TASK REQUIREMENTS.
Take the lines below between the one holding "120C258 150 260" and the one holding "122C251 116 245", inclusive, and copy them exactly. Add nothing.

PROVIDED DATA.
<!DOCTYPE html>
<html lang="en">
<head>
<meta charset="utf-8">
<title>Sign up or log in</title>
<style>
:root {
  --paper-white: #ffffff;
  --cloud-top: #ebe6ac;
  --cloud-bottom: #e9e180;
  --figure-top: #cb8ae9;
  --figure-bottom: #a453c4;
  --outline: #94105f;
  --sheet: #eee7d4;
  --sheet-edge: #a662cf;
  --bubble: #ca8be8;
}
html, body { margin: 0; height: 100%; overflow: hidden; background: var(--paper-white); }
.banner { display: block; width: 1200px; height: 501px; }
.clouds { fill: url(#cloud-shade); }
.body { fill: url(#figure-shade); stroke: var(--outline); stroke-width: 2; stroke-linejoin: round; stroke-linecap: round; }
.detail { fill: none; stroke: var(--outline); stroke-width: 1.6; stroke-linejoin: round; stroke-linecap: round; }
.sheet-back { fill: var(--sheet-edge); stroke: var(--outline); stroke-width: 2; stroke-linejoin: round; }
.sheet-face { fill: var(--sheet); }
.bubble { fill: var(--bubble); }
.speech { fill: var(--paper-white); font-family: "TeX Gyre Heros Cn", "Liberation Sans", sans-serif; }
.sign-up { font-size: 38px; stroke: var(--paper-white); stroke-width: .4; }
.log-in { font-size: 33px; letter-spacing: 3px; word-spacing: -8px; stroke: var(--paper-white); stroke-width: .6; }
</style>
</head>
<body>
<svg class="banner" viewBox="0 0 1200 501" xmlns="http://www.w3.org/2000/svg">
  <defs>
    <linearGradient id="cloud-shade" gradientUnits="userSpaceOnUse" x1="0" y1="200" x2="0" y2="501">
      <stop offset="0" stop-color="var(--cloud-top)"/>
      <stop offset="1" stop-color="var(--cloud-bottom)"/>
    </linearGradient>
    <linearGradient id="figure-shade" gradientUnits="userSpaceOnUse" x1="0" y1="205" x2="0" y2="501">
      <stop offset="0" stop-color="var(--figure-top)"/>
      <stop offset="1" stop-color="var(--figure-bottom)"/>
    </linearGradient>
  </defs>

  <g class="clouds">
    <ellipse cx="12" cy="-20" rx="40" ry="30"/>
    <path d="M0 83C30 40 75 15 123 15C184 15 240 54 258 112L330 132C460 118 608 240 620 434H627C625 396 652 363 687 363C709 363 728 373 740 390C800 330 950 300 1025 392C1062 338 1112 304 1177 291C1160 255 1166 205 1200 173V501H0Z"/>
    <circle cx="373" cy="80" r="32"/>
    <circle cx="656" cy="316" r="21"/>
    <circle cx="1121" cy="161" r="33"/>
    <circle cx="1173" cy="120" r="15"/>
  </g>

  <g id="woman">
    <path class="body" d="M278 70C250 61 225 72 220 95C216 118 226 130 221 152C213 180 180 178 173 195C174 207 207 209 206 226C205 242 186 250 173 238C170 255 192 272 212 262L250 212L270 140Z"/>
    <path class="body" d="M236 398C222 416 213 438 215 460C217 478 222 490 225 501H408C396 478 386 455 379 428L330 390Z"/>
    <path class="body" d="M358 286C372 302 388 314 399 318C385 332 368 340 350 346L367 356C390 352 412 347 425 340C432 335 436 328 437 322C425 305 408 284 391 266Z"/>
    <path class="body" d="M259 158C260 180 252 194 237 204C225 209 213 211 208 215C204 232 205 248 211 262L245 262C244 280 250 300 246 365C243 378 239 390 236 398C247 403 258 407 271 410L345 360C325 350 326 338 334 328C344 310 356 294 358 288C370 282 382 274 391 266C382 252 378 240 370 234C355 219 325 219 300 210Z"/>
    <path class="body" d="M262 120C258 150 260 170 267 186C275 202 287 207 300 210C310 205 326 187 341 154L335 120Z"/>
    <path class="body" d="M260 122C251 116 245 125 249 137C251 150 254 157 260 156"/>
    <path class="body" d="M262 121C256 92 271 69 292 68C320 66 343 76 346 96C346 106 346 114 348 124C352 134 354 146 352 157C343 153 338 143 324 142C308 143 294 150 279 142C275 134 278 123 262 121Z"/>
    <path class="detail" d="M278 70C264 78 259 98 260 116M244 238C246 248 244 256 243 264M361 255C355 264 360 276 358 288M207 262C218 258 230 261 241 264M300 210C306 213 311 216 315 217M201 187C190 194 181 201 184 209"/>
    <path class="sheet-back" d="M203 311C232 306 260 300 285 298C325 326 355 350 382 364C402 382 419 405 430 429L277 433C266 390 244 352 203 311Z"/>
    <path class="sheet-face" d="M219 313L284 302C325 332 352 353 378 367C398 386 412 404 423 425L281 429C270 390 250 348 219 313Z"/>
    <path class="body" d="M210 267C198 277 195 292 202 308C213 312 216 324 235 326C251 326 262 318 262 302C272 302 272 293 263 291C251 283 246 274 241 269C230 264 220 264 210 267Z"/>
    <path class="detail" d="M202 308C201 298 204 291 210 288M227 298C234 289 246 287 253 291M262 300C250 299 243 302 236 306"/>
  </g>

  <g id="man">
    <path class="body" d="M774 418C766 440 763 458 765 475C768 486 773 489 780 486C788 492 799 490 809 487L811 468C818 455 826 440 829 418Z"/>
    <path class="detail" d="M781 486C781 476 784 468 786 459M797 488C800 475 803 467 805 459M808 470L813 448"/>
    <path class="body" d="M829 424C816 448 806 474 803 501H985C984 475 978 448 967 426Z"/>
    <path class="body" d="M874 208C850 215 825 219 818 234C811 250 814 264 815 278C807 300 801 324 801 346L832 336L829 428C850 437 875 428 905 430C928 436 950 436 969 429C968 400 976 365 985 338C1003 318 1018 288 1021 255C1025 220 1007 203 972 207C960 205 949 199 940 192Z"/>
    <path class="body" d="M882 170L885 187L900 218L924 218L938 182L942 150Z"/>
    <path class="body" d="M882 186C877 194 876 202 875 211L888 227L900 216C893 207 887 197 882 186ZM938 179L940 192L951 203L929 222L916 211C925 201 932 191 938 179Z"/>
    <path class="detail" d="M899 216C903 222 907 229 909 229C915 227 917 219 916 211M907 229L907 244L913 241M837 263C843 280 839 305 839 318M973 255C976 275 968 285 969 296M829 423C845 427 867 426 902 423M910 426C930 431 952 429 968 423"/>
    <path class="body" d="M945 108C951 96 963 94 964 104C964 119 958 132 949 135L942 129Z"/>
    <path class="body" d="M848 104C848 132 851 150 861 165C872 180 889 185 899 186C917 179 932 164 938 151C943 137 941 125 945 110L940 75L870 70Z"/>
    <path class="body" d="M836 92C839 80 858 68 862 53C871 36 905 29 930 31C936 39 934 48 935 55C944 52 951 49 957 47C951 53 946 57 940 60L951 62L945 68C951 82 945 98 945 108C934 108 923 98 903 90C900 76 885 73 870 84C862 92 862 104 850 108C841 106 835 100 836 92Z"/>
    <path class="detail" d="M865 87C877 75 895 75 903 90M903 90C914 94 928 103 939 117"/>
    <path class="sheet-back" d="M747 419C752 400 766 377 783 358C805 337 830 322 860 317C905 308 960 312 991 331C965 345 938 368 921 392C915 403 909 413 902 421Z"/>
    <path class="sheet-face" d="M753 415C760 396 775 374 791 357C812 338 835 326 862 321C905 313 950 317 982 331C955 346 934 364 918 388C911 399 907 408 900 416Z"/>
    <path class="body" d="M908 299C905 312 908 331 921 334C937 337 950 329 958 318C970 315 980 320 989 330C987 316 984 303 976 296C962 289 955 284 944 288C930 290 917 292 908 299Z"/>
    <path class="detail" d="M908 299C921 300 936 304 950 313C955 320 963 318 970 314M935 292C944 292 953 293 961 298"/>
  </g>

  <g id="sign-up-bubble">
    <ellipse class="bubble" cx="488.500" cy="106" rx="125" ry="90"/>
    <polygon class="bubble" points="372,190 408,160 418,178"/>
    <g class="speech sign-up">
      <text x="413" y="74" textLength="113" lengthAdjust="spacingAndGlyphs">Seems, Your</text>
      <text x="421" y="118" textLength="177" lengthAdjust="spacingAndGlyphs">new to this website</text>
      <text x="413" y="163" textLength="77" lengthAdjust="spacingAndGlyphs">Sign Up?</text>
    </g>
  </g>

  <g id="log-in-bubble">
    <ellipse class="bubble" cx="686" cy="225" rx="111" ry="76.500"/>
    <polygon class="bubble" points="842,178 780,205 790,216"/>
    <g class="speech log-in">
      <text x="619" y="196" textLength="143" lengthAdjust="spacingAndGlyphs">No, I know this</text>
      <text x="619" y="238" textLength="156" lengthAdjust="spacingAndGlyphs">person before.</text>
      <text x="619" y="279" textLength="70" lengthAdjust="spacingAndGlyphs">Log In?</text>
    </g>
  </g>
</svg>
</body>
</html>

--

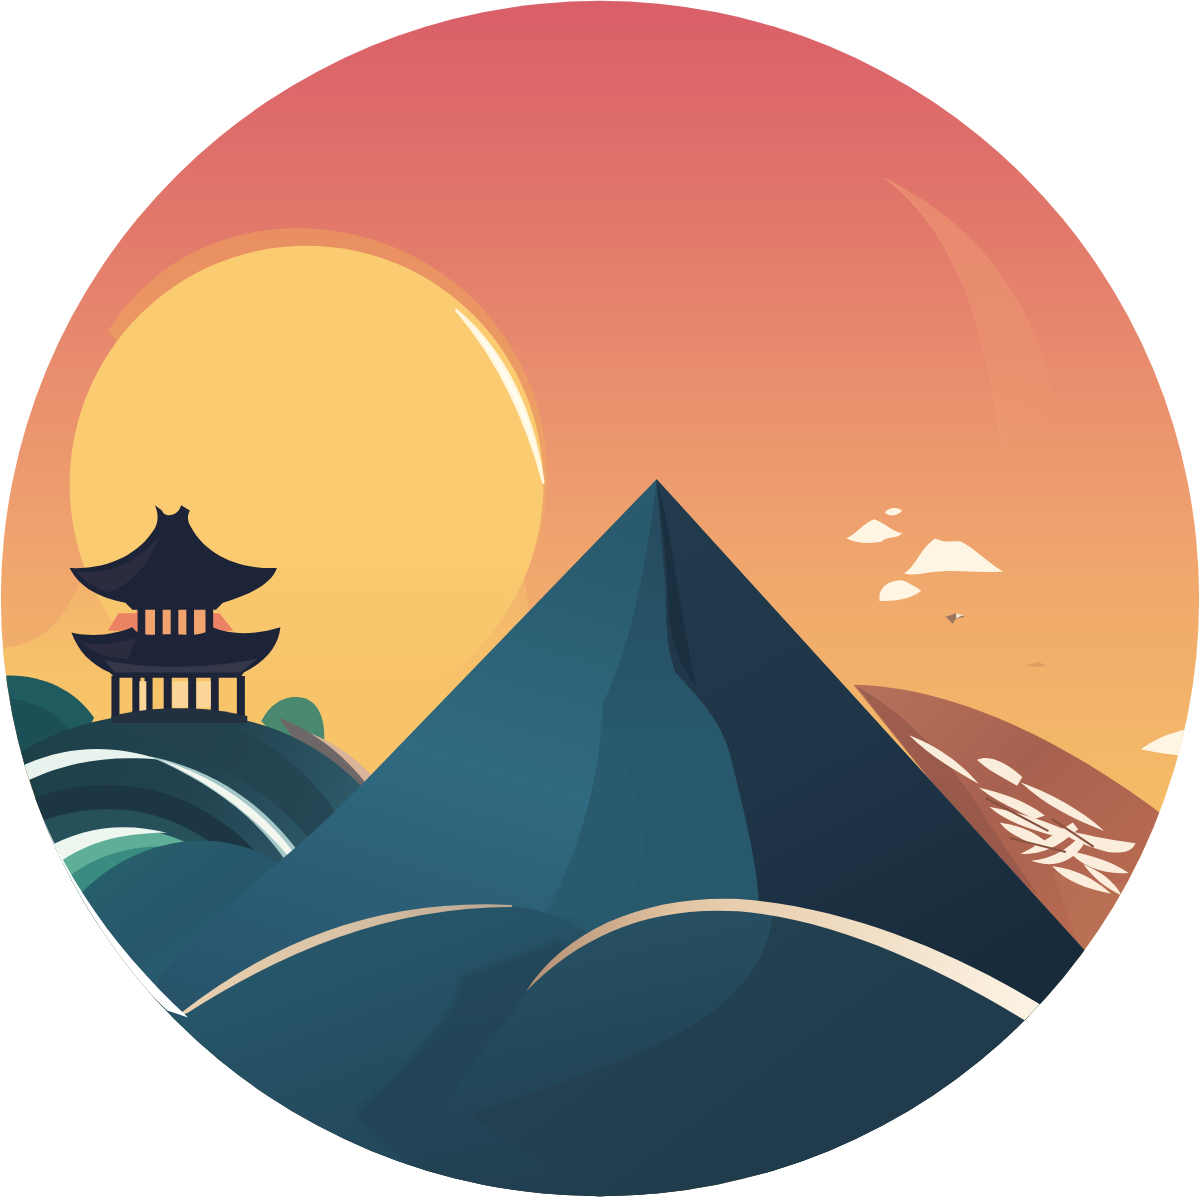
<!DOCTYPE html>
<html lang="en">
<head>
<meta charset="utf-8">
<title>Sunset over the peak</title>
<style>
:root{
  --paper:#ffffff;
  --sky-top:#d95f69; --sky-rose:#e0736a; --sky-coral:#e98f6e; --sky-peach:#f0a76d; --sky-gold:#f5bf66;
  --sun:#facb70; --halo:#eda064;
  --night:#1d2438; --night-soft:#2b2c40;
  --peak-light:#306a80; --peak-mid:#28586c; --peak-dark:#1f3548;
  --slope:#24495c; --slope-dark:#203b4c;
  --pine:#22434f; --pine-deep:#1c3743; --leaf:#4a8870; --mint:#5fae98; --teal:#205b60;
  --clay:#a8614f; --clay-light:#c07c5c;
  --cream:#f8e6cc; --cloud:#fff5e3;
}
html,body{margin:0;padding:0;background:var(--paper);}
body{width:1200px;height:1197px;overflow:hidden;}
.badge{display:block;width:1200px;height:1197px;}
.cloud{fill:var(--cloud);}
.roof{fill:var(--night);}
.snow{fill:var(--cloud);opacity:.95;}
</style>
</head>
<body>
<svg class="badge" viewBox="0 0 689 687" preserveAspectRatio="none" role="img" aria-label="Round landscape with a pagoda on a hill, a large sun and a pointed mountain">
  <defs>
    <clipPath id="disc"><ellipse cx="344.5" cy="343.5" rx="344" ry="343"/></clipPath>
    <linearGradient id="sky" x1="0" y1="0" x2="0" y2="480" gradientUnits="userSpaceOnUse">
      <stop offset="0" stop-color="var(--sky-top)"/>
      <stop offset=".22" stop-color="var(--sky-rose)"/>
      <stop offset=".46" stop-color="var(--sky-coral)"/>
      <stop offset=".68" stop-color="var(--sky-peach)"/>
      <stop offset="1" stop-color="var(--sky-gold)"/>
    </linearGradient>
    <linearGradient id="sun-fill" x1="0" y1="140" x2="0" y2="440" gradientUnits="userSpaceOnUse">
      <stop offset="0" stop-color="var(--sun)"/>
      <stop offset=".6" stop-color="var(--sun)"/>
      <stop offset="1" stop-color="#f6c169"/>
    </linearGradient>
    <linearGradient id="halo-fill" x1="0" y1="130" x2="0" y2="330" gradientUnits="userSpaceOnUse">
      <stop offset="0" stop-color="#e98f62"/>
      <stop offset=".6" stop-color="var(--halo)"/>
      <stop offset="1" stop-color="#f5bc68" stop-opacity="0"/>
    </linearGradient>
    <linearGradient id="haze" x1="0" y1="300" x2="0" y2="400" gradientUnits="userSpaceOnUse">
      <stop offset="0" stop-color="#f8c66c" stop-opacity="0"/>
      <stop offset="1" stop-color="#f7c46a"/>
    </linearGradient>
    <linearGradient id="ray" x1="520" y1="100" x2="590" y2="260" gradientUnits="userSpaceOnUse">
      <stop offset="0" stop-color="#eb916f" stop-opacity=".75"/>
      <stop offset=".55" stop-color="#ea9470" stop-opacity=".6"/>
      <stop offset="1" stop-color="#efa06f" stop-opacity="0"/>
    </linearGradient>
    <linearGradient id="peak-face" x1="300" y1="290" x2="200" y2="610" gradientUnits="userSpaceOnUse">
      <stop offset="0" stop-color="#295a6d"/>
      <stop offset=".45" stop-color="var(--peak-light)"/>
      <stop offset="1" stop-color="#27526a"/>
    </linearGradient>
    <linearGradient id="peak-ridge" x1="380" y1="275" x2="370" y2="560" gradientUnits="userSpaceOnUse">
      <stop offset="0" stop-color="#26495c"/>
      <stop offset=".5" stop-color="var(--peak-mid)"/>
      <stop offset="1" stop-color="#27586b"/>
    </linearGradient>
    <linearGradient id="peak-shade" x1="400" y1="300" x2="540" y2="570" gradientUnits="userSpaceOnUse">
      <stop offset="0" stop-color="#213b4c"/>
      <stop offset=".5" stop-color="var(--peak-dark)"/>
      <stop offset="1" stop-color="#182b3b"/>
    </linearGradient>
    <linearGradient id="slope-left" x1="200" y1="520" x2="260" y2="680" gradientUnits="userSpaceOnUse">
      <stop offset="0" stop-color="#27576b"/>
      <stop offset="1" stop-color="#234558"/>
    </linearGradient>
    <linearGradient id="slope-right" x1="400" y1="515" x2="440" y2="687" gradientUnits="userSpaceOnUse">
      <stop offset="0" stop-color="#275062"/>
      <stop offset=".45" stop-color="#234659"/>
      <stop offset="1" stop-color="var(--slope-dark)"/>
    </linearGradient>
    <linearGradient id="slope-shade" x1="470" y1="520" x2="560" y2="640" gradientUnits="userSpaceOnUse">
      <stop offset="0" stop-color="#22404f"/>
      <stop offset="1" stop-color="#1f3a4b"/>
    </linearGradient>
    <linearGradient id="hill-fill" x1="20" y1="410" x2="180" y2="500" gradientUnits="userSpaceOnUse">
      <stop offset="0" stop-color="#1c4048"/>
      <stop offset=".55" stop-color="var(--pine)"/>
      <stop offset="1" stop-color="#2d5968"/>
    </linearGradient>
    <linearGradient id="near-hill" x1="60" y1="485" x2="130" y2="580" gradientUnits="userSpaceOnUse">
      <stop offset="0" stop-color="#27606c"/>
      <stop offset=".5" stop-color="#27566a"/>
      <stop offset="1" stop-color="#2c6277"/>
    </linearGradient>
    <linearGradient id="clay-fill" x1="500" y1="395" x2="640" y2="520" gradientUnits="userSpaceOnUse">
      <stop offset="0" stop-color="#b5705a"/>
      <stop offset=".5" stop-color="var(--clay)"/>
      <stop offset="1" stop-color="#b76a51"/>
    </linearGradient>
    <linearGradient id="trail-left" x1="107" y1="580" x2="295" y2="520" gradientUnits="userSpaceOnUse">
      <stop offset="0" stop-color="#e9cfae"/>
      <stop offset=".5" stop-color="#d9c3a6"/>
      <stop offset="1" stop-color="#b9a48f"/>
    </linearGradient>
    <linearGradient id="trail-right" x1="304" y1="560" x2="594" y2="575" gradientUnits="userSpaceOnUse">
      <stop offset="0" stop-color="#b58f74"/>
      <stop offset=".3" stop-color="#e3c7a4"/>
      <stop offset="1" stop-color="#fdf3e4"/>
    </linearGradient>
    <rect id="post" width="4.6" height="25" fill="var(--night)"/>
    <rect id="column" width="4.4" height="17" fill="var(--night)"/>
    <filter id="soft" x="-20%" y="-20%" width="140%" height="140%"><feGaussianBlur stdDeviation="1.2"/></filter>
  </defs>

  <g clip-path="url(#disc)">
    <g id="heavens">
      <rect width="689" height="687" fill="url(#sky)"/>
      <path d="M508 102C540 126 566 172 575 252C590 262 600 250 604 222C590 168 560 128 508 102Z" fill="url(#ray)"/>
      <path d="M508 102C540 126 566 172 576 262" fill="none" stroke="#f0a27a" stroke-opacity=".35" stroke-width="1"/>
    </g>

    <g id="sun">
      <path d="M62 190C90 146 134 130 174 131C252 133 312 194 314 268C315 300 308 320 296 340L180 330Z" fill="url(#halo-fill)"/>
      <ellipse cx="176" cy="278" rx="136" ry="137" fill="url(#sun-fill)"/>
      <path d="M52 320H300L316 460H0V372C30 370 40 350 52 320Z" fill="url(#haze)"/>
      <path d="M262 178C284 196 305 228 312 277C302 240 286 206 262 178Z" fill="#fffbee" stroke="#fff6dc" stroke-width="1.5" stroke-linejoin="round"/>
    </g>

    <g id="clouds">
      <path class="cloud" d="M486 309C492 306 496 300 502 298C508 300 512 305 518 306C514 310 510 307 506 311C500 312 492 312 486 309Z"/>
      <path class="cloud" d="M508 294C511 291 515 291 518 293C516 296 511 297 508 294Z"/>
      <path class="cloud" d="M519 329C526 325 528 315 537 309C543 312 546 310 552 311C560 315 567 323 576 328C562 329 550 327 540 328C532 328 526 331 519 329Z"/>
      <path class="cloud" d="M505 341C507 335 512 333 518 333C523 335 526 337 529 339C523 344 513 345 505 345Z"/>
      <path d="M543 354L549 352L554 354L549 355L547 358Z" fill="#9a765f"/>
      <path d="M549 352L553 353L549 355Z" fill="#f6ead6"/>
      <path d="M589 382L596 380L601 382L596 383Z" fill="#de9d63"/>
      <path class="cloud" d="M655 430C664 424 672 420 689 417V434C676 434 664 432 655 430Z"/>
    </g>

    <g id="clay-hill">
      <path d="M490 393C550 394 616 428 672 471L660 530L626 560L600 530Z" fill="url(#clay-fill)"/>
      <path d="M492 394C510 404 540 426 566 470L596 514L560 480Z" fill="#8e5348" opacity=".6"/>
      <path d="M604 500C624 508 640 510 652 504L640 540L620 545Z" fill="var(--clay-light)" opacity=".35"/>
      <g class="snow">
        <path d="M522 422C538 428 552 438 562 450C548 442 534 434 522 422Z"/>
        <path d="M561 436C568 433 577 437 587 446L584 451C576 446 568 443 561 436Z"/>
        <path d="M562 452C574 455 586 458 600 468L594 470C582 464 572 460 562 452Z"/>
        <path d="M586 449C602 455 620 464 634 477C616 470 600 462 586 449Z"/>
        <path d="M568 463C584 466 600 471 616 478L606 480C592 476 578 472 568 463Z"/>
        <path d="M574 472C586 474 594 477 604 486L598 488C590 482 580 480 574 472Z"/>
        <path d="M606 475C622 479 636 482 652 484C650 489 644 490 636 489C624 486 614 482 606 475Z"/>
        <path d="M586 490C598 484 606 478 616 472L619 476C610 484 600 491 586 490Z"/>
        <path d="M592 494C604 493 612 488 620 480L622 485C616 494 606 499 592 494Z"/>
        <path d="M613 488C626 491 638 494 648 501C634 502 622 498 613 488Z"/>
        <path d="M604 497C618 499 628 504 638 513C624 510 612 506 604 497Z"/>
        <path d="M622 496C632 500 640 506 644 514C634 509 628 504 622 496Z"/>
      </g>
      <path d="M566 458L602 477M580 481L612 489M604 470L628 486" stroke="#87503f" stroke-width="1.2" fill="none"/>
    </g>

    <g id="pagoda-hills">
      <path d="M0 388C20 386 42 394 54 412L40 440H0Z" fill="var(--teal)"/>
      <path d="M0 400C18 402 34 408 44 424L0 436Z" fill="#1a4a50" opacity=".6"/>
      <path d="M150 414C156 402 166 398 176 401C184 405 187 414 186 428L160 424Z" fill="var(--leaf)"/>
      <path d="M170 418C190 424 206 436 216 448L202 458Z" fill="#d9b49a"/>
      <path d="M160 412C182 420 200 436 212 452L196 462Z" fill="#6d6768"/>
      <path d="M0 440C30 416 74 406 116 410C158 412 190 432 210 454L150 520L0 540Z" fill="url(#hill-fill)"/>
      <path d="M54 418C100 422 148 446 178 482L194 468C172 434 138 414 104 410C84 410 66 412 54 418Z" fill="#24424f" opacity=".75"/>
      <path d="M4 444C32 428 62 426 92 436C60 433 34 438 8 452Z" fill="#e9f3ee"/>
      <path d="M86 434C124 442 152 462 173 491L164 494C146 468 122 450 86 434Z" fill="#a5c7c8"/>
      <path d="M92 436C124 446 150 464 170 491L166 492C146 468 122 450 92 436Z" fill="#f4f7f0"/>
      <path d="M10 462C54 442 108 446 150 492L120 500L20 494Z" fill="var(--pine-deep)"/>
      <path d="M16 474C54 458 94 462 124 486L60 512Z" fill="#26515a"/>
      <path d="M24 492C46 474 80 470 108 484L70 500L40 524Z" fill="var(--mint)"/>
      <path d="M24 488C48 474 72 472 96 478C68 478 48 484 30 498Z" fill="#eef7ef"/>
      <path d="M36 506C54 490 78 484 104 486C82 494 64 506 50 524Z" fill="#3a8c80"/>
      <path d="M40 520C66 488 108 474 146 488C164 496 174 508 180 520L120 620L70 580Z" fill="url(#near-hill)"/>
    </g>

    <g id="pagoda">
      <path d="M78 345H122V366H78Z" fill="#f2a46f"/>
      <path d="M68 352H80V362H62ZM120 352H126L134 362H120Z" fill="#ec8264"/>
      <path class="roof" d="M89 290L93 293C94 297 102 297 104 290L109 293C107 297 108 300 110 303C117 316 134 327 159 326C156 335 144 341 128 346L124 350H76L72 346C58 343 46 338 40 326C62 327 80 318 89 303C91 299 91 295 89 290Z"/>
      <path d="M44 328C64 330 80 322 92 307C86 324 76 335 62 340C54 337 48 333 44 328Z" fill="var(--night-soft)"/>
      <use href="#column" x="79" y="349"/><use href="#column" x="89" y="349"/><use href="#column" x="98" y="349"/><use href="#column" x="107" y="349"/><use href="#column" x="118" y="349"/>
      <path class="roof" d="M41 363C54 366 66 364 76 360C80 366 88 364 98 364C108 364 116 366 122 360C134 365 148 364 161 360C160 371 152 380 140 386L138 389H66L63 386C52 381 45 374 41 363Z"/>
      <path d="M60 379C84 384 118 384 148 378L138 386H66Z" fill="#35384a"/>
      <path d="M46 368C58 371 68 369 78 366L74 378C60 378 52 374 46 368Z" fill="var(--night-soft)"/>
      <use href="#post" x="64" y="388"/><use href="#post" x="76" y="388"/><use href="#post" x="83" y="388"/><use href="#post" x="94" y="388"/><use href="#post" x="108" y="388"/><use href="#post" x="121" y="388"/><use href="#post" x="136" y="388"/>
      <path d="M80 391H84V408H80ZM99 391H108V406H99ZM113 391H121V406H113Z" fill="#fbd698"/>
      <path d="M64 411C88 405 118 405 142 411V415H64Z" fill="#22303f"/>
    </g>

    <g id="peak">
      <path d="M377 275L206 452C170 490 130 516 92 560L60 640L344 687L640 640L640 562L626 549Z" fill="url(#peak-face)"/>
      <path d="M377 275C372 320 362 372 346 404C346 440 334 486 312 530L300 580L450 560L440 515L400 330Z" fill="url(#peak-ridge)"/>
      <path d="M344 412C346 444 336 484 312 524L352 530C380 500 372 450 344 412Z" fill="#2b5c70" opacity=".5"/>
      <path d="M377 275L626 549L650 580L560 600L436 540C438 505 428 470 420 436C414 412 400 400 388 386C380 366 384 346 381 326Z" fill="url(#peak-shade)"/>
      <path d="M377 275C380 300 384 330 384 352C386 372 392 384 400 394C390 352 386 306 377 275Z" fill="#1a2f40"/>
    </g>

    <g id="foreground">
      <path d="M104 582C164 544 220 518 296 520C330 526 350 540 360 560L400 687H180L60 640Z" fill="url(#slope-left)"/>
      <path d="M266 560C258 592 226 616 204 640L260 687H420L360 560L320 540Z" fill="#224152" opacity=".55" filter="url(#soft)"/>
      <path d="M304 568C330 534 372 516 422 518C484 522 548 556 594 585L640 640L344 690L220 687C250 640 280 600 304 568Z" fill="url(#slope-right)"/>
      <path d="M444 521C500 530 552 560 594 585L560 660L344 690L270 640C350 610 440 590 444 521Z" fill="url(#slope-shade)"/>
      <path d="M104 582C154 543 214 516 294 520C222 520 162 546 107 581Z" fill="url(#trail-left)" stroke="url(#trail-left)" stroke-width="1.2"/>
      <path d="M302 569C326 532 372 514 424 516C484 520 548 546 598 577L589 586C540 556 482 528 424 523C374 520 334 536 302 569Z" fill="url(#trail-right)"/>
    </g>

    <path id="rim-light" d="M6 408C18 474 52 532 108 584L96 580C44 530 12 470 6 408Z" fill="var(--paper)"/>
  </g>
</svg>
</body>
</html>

WRITTEN REPLY.
    <path class="body" d="M262 120C258 150 260 170 267 186C275 202 287 207 300 210C310 205 326 187 341 154L335 120Z"/>
    <path class="body" d="M260 122C251 116 245 125 249 137C251 150 254 157 260 156"/>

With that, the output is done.